When interviewing with a prospective employer or embarking on a first date there is a lot of fuss made about first impressions. You want to look the part of up-standing citizen and hide the fact that you maybe aren't a neat freak or the most detailed oriented.  

Personally, I've gone into a job interview with my shirt on inside out and backwards. Thankfully a couple years before that day in particular the Gap had come out with a new line of 'tagless T's' so it wasn't as obvious you'd think. Also, the person I interviewed with might have thought "the kids" where enjoying a new inside-out-backward fad of some kind. I wound up getting that job and (for all of my faults) I excelled at it. On the other side of things, when I met my current partner I thought he was a bit of a spaz, until he took interest in the things I had to say and my opinion changed dramatically.

My point is, while first impressions are important they only offer one small look into our potential. By making it to an earlier agreed upon location, completely clothed, fed, and caffeinated, you have only really committed to the bare essentials of adulthood. It's not until you are in the middle of a tense discussion in the office or stuck on the side of the road with your significant other that the real metal of a person is tested. Moments like those can't be created artificially so we must always be open to what might come our way and respond accordingly.


While this observation seems obvious, "Don't judge a book by it's cover kids!", it's amazing how often snap judgments are made that come from a place that is scared, ignorant, or just plan jaded.

In the past month I have learned so much from the people kind and adventurous enough to come over and talk about their lives into a microphone. The biggest take away though, has been not to take for granted the real person living underneath the first glance or interaction.


Ask yourself, would you have treated this kitty as royalty if she hadn't worn a crown?

Notes on Bus Travel

The snow is steady and sticking but not bad. It's the traffic that sucks. People lose their minds over a dusting.


Everyone will discuss this subject idly around the office coffee pot this winter. Droll topics such as the weather are perfect for avoiding your cubicle. The only thought that comes to my mind is how much I miss sitting in traffic when it's this cold outside. Riding the bus in the winter is all about honing your survival strategy. 
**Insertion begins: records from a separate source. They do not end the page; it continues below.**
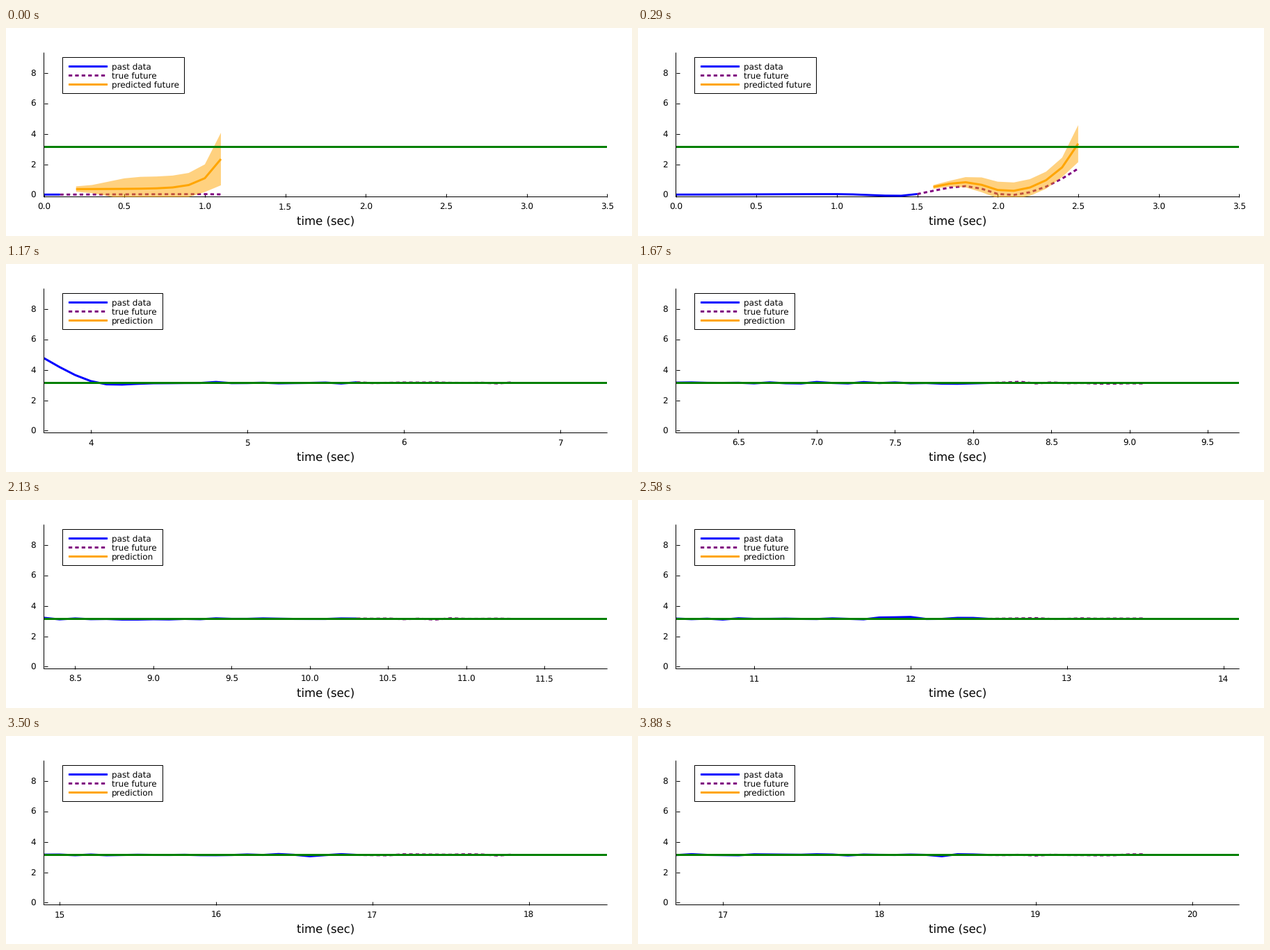
Write a matplotlib script that moves like this. It is 900 px wide and 300 px high and loops after 3930 ms.

```python
import numpy as np
import matplotlib.pyplot as plt
from matplotlib.animation import FuncAnimation
from matplotlib.patches import Polygon, Rectangle

plt.rcParams.update({
    "font.family": "DejaVu Sans",
    "text.hinting": "none",
    "lines.scale_dashes": False,
    "lines.solid_capstyle": "butt",
    "lines.dash_capstyle": "butt",
})

# One point equals one pixel at 72 dpi.
W, H = 900, 300
LEFT, RIGHT, TOP, BOTTOM = 54.5, 864.2, 36, 243.5
ZERO, UNIT = 240.3, 21.9
TICK, LOOP, STEPS = 10, 3930, 94
HORIZON, RIBBON_STEPS = 10, 10
DASH = (0, (5.2, 4.2))

# Turning points of the pendulum: (time, angle).
TURNS = [(0, 0), (1.0, 0.03), (1.38, -0.08), (1.81, 0.56), (2.06, -0.04),
         (3.3, 6.23), (4.15, 3.02), (4.4, np.pi), (11.7, np.pi),
         (11.9, 3.3), (12.1, np.pi), (13.4, np.pi), (13.6, 3.27),
         (13.8, np.pi), (20, np.pi)]


def ease(u):
    return (1 - np.cos(np.pi * np.clip(u, 0, 1))) / 2


def swing(t):
    """Cosine-eased path through the turning points."""
    (t0, a0), (t1, a1) = next(p for p in zip(TURNS, TURNS[1:])
                              if t <= p[1][0])
    return a0 + (a1 - a0) * ease((t - t0) / (t1 - t0))


rng = np.random.default_rng(4)
time = np.arange(200) / 10
angle = np.array([swing(t) for t in time])
angle += np.where(time > 4.2, rng.normal(0, 0.03, len(time)), 0)

n = np.arange(HORIZON)
first_mean = 0.36 + 1.97 * np.exp(1.05 * (n - 9))
first_dev = 0.18 + 0.6 * ease(n / 4) + 0.95 * np.exp(2.0 * (n - 9))
spread = np.r_[1, rng.uniform(0.5, 1.2, RIBBON_STEPS)]

fig = plt.figure(figsize=(W / 72, H / 72), dpi=72, facecolor="white")
ax = fig.add_axes([LEFT / W, 1 - BOTTOM / H,
                   (RIGHT - LEFT) / W, (BOTTOM - TOP) / H])
ax.set_ylim((ZERO - BOTTOM) / UNIT, (ZERO - TOP) / UNIT)
ax.spines[["top", "right"]].set_visible(False)
ax.spines[["left", "bottom"]].set(linewidth=1, zorder=0.5, snap=False)
ax.tick_params(direction="in", length=5, width=1, labelsize=12)
ax.tick_params(axis="x", pad=18)
ax.set_yticks(range(0, 9, 2), [])
plt.setp(ax.get_yticklines(), snap=False)

# Pixel-sized layer for the text and the legend.
stage = fig.add_axes([0, 0, 1, 1], zorder=2)
stage.set(xlim=(0, W), ylim=(H, 0))
stage.axis("off")


def label(x, y, s, size=12, ha="left"):
    return stage.text(x, y, s, size=size, ha=ha, va="baseline", color="black")


def curve(axes, color, z=2, style="-", x=(), y=()):
    return axes.plot(x, y, color=color, lw=3, ls=style, zorder=z,
                     snap=False)[0]


future = curve(ax, "purple", 2, DASH)
past = curve(ax, "blue", 2.1)
band = ax.add_patch(Polygon([(0, 0)] * 3, color="orange", alpha=0.5,
                            lw=0, zorder=2.2))
guess = curve(ax, "orange", 2.3)
ax.axhline(np.pi, color="green", lw=3, zorder=2.4, snap=False)

for v in range(0, 9, 2):
    label(42.6, ZERO - v * UNIT + 4.4, str(v), ha="right")
label(460, 284.8, "time (sec)", 16.5, "center")

box = stage.add_patch(Rectangle((81.5, 42.5), 175, 52, fc="white", ec="black",
                                lw=1, snap=False))
names = []
for row, (name, color, style) in enumerate([("past data", "blue", "-"),
                                            ("true future", "purple", DASH),
                                            ("prediction", "orange", "-")]):
    y = 55.5 + 13 * row
    curve(stage, color, 2, style, [90, 146], [y, y])
    names.append(label(152.3, y + 4.1, name))


def set_window(lo, hi):
    """Whole-second ticks where four fit, otherwise half seconds."""
    ax.set_xlim(lo, hi)
    ticks = np.arange(np.ceil(lo), hi + 1e-6)
    fmt = "{:.0f}"
    if lo == 0 or len(ticks) < 4:
        ticks = np.arange(np.ceil(lo * 2), hi * 2 + 1e-6) / 2
        fmt = "{:.1f}"
    ax.set_xticks(ticks, [fmt.format(v) for v in ticks], va="baseline")


def predict(step, ahead):
    """Forecast drifting off the truth, less and less until it settles."""
    if step < RIBBON_STEPS:
        return angle[ahead] + first_mean * spread[step]
    fade = min(1, 1 - (step - 14) / 6)
    if fade <= 0:
        return np.full(HORIZON, np.pi)
    return angle[ahead] + fade * (0.048 * n ** 2.57 - 0.08)


def update(i):
    # The picture advances at 24 fps, rounded to 10 ms ticks.
    step = min((24 * (2 * i + 1) - 1) // 200, STEPS - 1)
    now = 1 + 2 * step
    start = max(0, now - 20)
    set_window(start / 10, max(35, now + 16) / 10)

    past.set_data(time[start:now + 1], angle[start:now + 1])
    future.set_data(time[now:now + 11], angle[now:now + 11])
    ahead = slice(now + 1, now + 1 + HORIZON)
    t, mean = time[ahead], predict(step, ahead)
    guess.set_data(t, mean)

    early = step < RIBBON_STEPS
    band.set_visible(early)
    if early:
        dev = first_dev * spread[step]
        band.set_xy(np.c_[np.r_[t, t[::-1]],
                          np.r_[mean + dev, (mean - dev)[::-1]]])
    names[2].set_text("predicted future" if early else "prediction")
    box.set_width(175 if early else 144)
    return past, future, guess, band


anim = FuncAnimation(fig, update, frames=LOOP // TICK, interval=TICK,
                     init_func=lambda: update(0), repeat=True, repeat_delay=0,
                     blit=False)
plt.show()
```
Traffic is so backed up on East Carson today that even the normally mute commuters  are starting to bond over the bus' lateness.

Have you seen it? Figures... it's never on time. With this weather, we are fucked! Goddamn drivers make too much money while we freeze our asses off!

The necessary equipment for winter bus travel:

  • Easily accessible bus fare (don't leave your fellow riders out in the freezing cold while you scramble for exact change- I fucking mean it.)
  • Water resistant footwear insulated by thick socks. If it's really slushy out, wrap your socked feet in plastic bags to keep the wet from creeping in - just in case you have to wait or walk a while. 
  • A good coat (duh), scarf, hat, and if you don't lose them often like I do - a nice set of gloves. This is an obvious thing to mention but you'd be surprised how often I see a poor soul freezing their asses off at the stop. I can tell their car is in the shop that week.
  • A cell phone or small flashlight is essential. If the street light is out at the stop your at that bus will fly right by you. 
  • Something to listen to AND something to read, the former for the wait and the latter for the ride. Both if you get stuck with the bickering couple that ride every morning on the 54 to the Southside. Her mother-in-law isn't a fan of that dude and I never cared why...


This list provides only the very basic elements for survival on the Allegheny County Port Authority Bus system.  Feel free to tell me what I'm missing.